Izzy is always late. I probably shouldn’t generalize from only two data points but somehow I’m sure this is the case. It’s funny though, she’s so charming that you love her for it. Her lateness, arriving trailing a scarf off one shoulder and declaring that she got lost again, it’s all part of her charm. Izzy is from Australia and she’s traveling around the US in what appears to be a completely haphazard fashion. From LA to Portland to Austin to New York, there’s neither rhyme nor reason as far as I can tell. But this too is just so Izzy. She marches around as she pleases with a smile that can’t help but spread.

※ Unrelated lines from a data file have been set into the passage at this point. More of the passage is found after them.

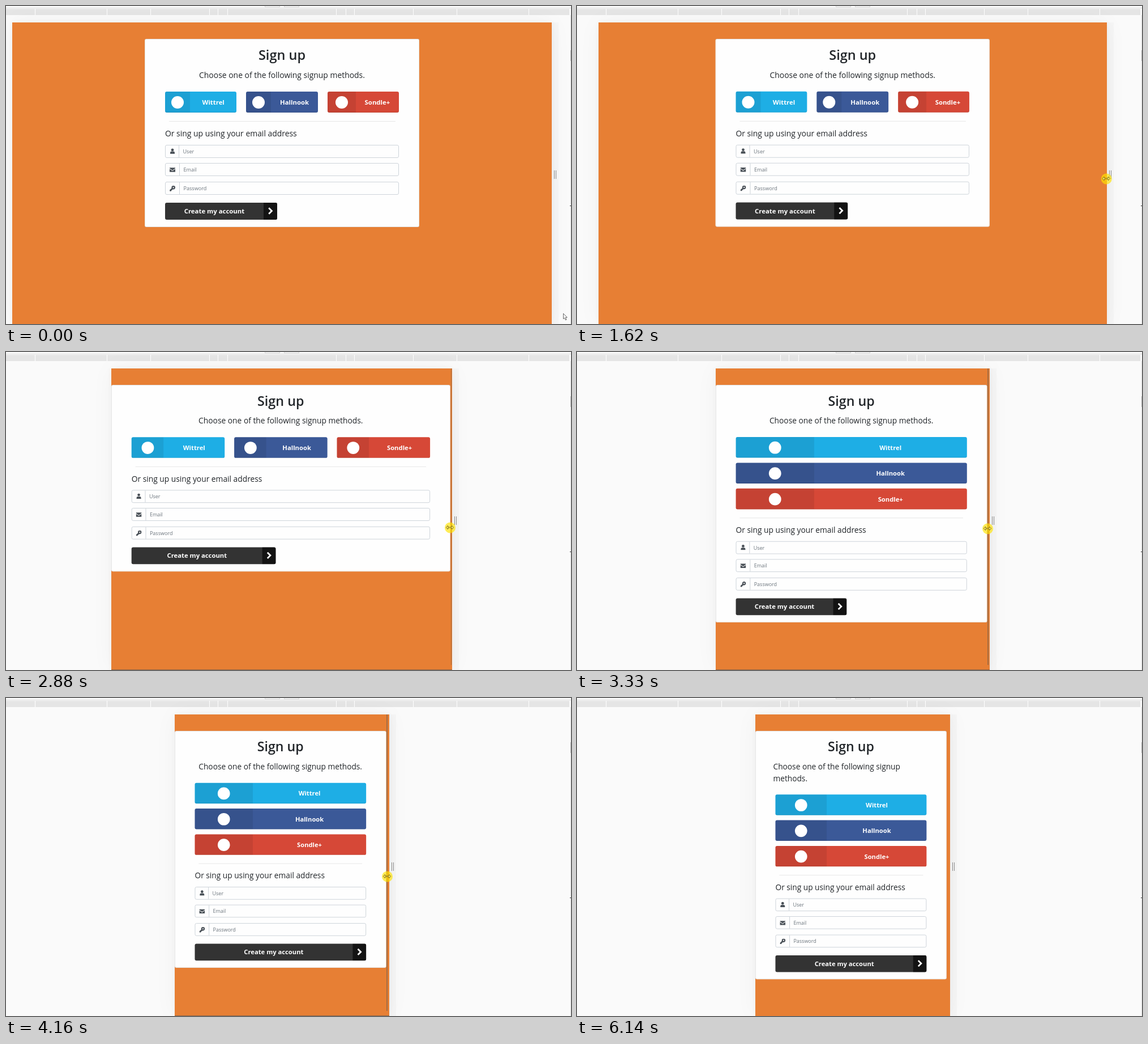
These frames come from a looping animation (998x561 px, 6.23 s). An HTML page:

```html
<!DOCTYPE html>
<html lang="en">
<head>
<meta charset="utf-8">
<title>Responsive sign up form</title>
<style>
* { box-sizing: border-box; }
html, body { margin: 0; width: 100%; height: 100%; overflow: hidden; }
body { position: relative; background: #fafafa; color: #212529; font-family: "Open Sans", "Noto Sans", sans-serif; }
body > *, .tick { position: absolute; }

#toolbar { left: 0; top: 0; width: 998px; height: 4px; background: #fbfbfb; border-bottom: 1px solid #dcdcdc; }
#toolbar i { position: absolute; top: 0; width: 27px; height: 2px; background: #fff; border: solid #d2d2d2; border-width: 0 1px 1px; }
#ruler { left: 0; top: 5px; width: 995px; height: 11px; background: #e5e5e5; }
.tick { top: 0; width: 1px; height: 11px; background: #fff; }
#edge { left: 997px; top: 16px; width: 1px; height: 545px; background: #e2e2e2; }
#edge i { position: absolute; right: 0; top: 62px; width: 1px; height: 19px; background: #aaa; }
#edge i + i { top: 336px; width: 2px; height: 1px; background: #333; }

#page { top: 29px; height: 532px; background: #e77f34; box-shadow: 0 0 40px rgba(0,0,0,.04), 0 0 10px rgba(0,0,0,.03); }
#bar { position: absolute; top: 0; width: 1.6px; height: 523px; background: rgba(110,95,80,.55); }
#base { position: absolute; left: 0; bottom: 0; height: 1px; width: 100%; background: rgba(95,85,75,.6); }
#strip { top: 29px; width: 11.5px; height: 532px; background: #000; }
#grip { top: 290px; width: 4px; height: 15px; border: solid #8a8a8a; border-width: 0 1px; }

#card { left: 0; top: 58px; padding: 10px 36px 12.8px; background: #fefefe; border-radius: 3px; box-shadow: inset 0 0 0 .7px rgba(0,0,0,.14); transform-origin: 0 0; }
h1 { margin: 0 0 7px; font-size: 23.5px; line-height: 36px; font-weight: 600; text-align: center; }
.intro { display: flex; justify-content: center; margin: 0 -4px 19px; }
p { margin: 0; font-size: 13.92px; line-height: 21.2px; }

.social { display: flex; gap: 17.2px; }
.stack .social { flex-direction: column; gap: 9px; }
.btn { display: flex; flex: 1 1 0; height: 37px; border-radius: 3px; overflow: hidden; color: #fff; font-size: 11.35px; font-weight: 700; background: var(--c); box-shadow: inset 0 -1px rgba(0,0,0,.1); }
.stack .btn { flex: none; }
.btn span { display: flex; align-items: center; justify-content: center; }
.mark { flex: none; width: calc(33.33% + 2px); min-width: var(--min, 0); background: rgba(0,0,0,.08); }
.mark::before { content: ""; width: 22px; height: 22px; border-radius: 50%; background: #fff; }
.btn .label { flex: 1; }

hr { height: 1px; margin: 14.7px 6.5px 9.7px; border: 0; background: #e7e7e7; }
.field { display: flex; height: 23px; margin-top: 9.75px; border: 1px solid #ced4da; border-radius: 3px; font-size: 9.1px; line-height: 21px; color: #6c757d; }
.field span { width: 25px; border-right: 1px solid #ced4da; margin-right: 6.5px; display: flex; align-items: center; justify-content: center; }
.field.user span { width: 24px; }
.field svg { width: 10px; height: 10px; fill: #495057; }

.create { display: flex; width: calc(50% - 8.6px); height: 29.8px; margin-top: 14.2px; border-radius: 3px; overflow: hidden; background: #333; color: #fff; font-size: 11.4px; font-weight: 700; line-height: 29.8px; text-align: center; }
.small .create { width: 100%; }
.create b { flex: 1; }
.create span { width: 24px; background: #131313; }
.create svg { display: block; margin: 8px auto; width: 10px; height: 13px; fill: none; stroke: #fff; stroke-width: 2.8; }

.pointer { left: 0; top: 0; overflow: visible; }
#halo { left: -9.5px; top: -9.5px; position: absolute; width: 19px; height: 19px; border-radius: 50%; background: rgba(255,228,0,.66); }
#resize svg { position: absolute; left: -8px; top: -5px; }
</style>
</head>
<body>
<div id="toolbar"><i style="left:457px"></i><i style="left:491px"></i></div>
<div id="ruler"></div>
<div id="edge"><i></i><i></i></div>

<div id="strip"></div>
<div id="page"><div id="bar"></div><div id="base"></div></div>
<div id="grip"></div>

<div id="card">
  <h1>Sign up</h1>
  <div class="intro"><p>Choose one of the following signup methods.</p></div>
  <div class="social">
    <div class="btn" style="--c:#1eaee5"><span class="mark"></span><span class="label">Wittrel</span></div>
    <div class="btn" style="--c:#3b5998"><span class="mark"></span><span class="label">Hallnook</span></div>
    <div class="btn" style="--c:#d64837;--min:50px"><span class="mark"></span><span class="label">Sondle+</span></div>
  </div>
  <hr>
  <p>Or sing up using your email address</p>
  <div class="field user"><span><svg viewBox="0 0 10 10"><circle cx="5" cy="2.8" r="2.4"/><path d="M1 9.7V8Q1 5.6 3.2 5.6H6.8Q9 5.6 9 8V9.7Z"/></svg></span>User</div>
  <div class="field"><span><svg viewBox="0 0 10 10"><path d="M0 1.3H10V2.2L5 5.9 0 2.2ZM0 3.4 5 7 10 3.4V8.7H0Z"/></svg></span>Email</div>
  <div class="field"><span><svg viewBox="0 0 10 10"><circle cx="6.7" cy="3.3" r="2.2" fill="none" stroke="#495057" stroke-width="2.2"/><path d="M4 4 6 6 5 7.2H4V8.3H3V9.7H.2V7.6Z"/></svg></span>Password</div>
  <div class="create"><b>Create my account</b><span><svg viewBox="0 0 10 13"><path d="M2.2 1.3 7.4 6.5 2.2 11.7"/></svg></span></div>
</div>

<svg id="arrow" class="pointer" width="8" height="13" viewBox="0 0 8 13">
  <path d="M.5.5V10L2.7 8 4.3 12 6 11.3 4.4 7.4H7.2Z" fill="#fff" stroke="#444" stroke-width=".8"/>
</svg>
<div id="resize" class="pointer">
  <div id="halo"></div>
  <svg width="16" height="10" viewBox="0 0 16 10" fill="#ffe95a" stroke="#6d5c14" stroke-width=".8">
    <path d="M1 5 4.5 1.8V4H7V6H4.5V8.2ZM15 5 11.5 1.8V4H9V6H11.5V8.2Z"/>
  </svg>
</div>

<script>
const LOOP = 6230, STEP = 75, PHASE = 30;
const HOVER = 520, GRAB = 980, RELEASE = 5110, EXIT = 5590;
const CENTER = 487;
const $ = id => document.getElementById(id);

// the hand-dragged page edge: time, left side
const drag = [[GRAB, 11], [1560, 32], [2055, 102.5], [2880, 186.5], [3330, 245.5], [3480, 263], [4155, 298], [5020, 315.5]];

const ramp = (t, a, b) => Math.min(1, Math.max(0, (t - a) / (b - a)));
const mix = (a, b, k) => a + (b - a) * k;

function edgeAt(t) {
  let x = drag[0][1];
  for (let i = 1; i < drag.length; i++)
    x += (drag[i][1] - drag[i - 1][1]) * ramp(t, drag[i - 1][0], drag[i][0]);
  return x;
}

for (const d of [96, 113, 128, 232, 309, 436])
  for (const x of [CENTER - d, CENTER + d]) {
    const tick = document.createElement("div");
    tick.className = "tick";
    tick.style.left = x + "px";
    $("ruler").append(tick);
  }

function move(el, x, y, shown) {
  el.style.visibility = shown ? "visible" : "hidden";
  el.style.transform = `translate(${x}px, ${y}px)`;
}

function layout(t) {
  const edge = edgeAt(t);
  const left = Math.floor(edge), right = Math.round(974.6 - edge);
  const width = right - left;
  const shrink = (edge - 11) / 304;
  const zoom = 1 - .015 * shrink;
  const inner = width - 6 * shrink;

  $("page").style.left = left + "px";
  $("page").style.width = width + "px";
  $("bar").style.left = inner + 1 + "px";
  $("bar").style.display = $("base").style.display = left > 60 && t < RELEASE ? "block" : "none";
  $("strip").style.left = right + "px";
  $("strip").style.opacity = .02 + .12 * (ramp(t, 435, 690) - ramp(t, GRAB, 1240));
  $("grip").style.left = right + 4 + "px";

  const card = $("card");
  const cardWidth = width < 668 ? inner : 485 * zoom;
  card.className = (width < 517 ? "stack " : "") + (width < 388 ? "small" : "");
  card.style.width = cardWidth / zoom + "px";
  card.style.transform = `translateX(${left + (inner - cardWidth) / 2}px) scale(${zoom})`;
  return right;
}

function point(t, right) {
  const enter = ramp(t, 0, 370), leave = ramp(t, RELEASE, EXIT);
  if (t < HOVER) move($("arrow"), mix(984, 951, enter), mix(542, 291, enter), true);
  else move($("arrow"), mix(657, 985, leave), mix(317, 598, leave), t >= RELEASE && t < EXIT);

  const pull = ramp(t, GRAB, 2000);
  move($("resize"), right + 3 - 7 * pull, mix(302, 318, ramp(t, GRAB, 5020)), t >= HOVER && t < RELEASE);
  $("halo").style.display = t >= GRAB ? "block" : "none";
}

const start = performance.now();
function frame() {
  const t = (performance.now() - start) % LOOP;
  // the screen updates in steps
  const stepped = Math.max(0, Math.floor((t + 8 - PHASE) / STEP) * STEP + PHASE);
  const right = layout(stepped);
  point(t < STEP ? 0 : Math.max(stepped, t >= GRAB && t < GRAB + STEP ? GRAB : 0), right);
  requestAnimationFrame(frame);
}
frame();
</script>
</body>
</html>
```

I can’t remember if she messaged me or if I messaged her, but we found each other on couch surfing and agreed to meet for a beer at The Commons Brewery. She comes flying in with only a half hour till closing and introduces herself. She orders what I’m drinking, a farmhouse ale worth writing home about. She’s twenty-three and fairly fresh out of acting school. She’s been saving up for ages to go on this trip. Her ‘mum’ spent months trying to talk her out of it. We commiserate on being a girl traveling alone and how often we’re told not to, told it’s not safe, that we should stay home or travel with buddy. Girls should be chaperoned. This is the unspoken message. I’ve had this fight many times with my own mother. When I told my mother I was traveling alone she managed to be so circumspect that I wanted to send her a fruit basket or something. Congratulations. You’re finally learning to stop telling me to live my life the way you’ve lived yours. I think my mother is risk-averse, to the point where I sometimes think she is just afraid of life. Afraid of the inevitable unknown that is the future. The only way you can make the future knowable is to keep it the same as the present. If you do the same thing and stay in the same place you can know what’s coming for you. Any change is a leap of faith really.
But in my perspective it is so goddamn worth it to take that leap. The best experiences of my life came from launching myself out of my comfort zone. Two years ago I decided to get up in front of a room full of strangers and tell a personal story at a storytelling event. I was so nervous I could barely breathe. I completely spaced out halfway through and there’s this terrible long pause where it’s obvious I’ve completely lost my train of thought. But I did it and afterwards I was elated. It made me realize that I didn’t just want to scribble in notebooks anymore and then stack them in a closet. I wanted to share my thoughts with others and get feedback and improve. I wanted to get better at sharing my stories so that someday someone might read them and feel the way I feel when I read a good blog, or hear a great podcast. There’s something about stories, isn’t there? They have a power that I don’t understand. All I know is that they can change the way I see the world. They can shine light on me when I think I’m in unreachable darkness. Stories can take you places.
I took that leap of faith and started sharing my stories, such as they are. And I tell you, nothing has made me as happy as writing these little bits and pieces has. I’m grateful that I was given that push that made me take the risk. So I’m here, at this bar with Izzy. We’re taking this new risk together. I think she would agree that we’re both better for it.
Izzy left me with a gift and, as the best gifts always are, this one can’t be bought. She gifted me two phrases from her dad. Apparently he told her after she left for her trip that “after you left I had a bit of a blub darling.” I was so delighted with this turn of phrase that I had to pull out my notebook and write it down. Seeing my delight she gave me a second one. He once told her “well I felt just like a pork chop in a synagog.” I think I have been waiting my whole life to hear this phrase. I feel like this all the time and now I have the perfect simile for it.
Sometimes if you want to grow you have to be willing to feel like a pork chop in a synagog.
P.S. Here’s a cute cat I saw in Portland:
Title credit: The girl who goes alone by Elizabeth Austen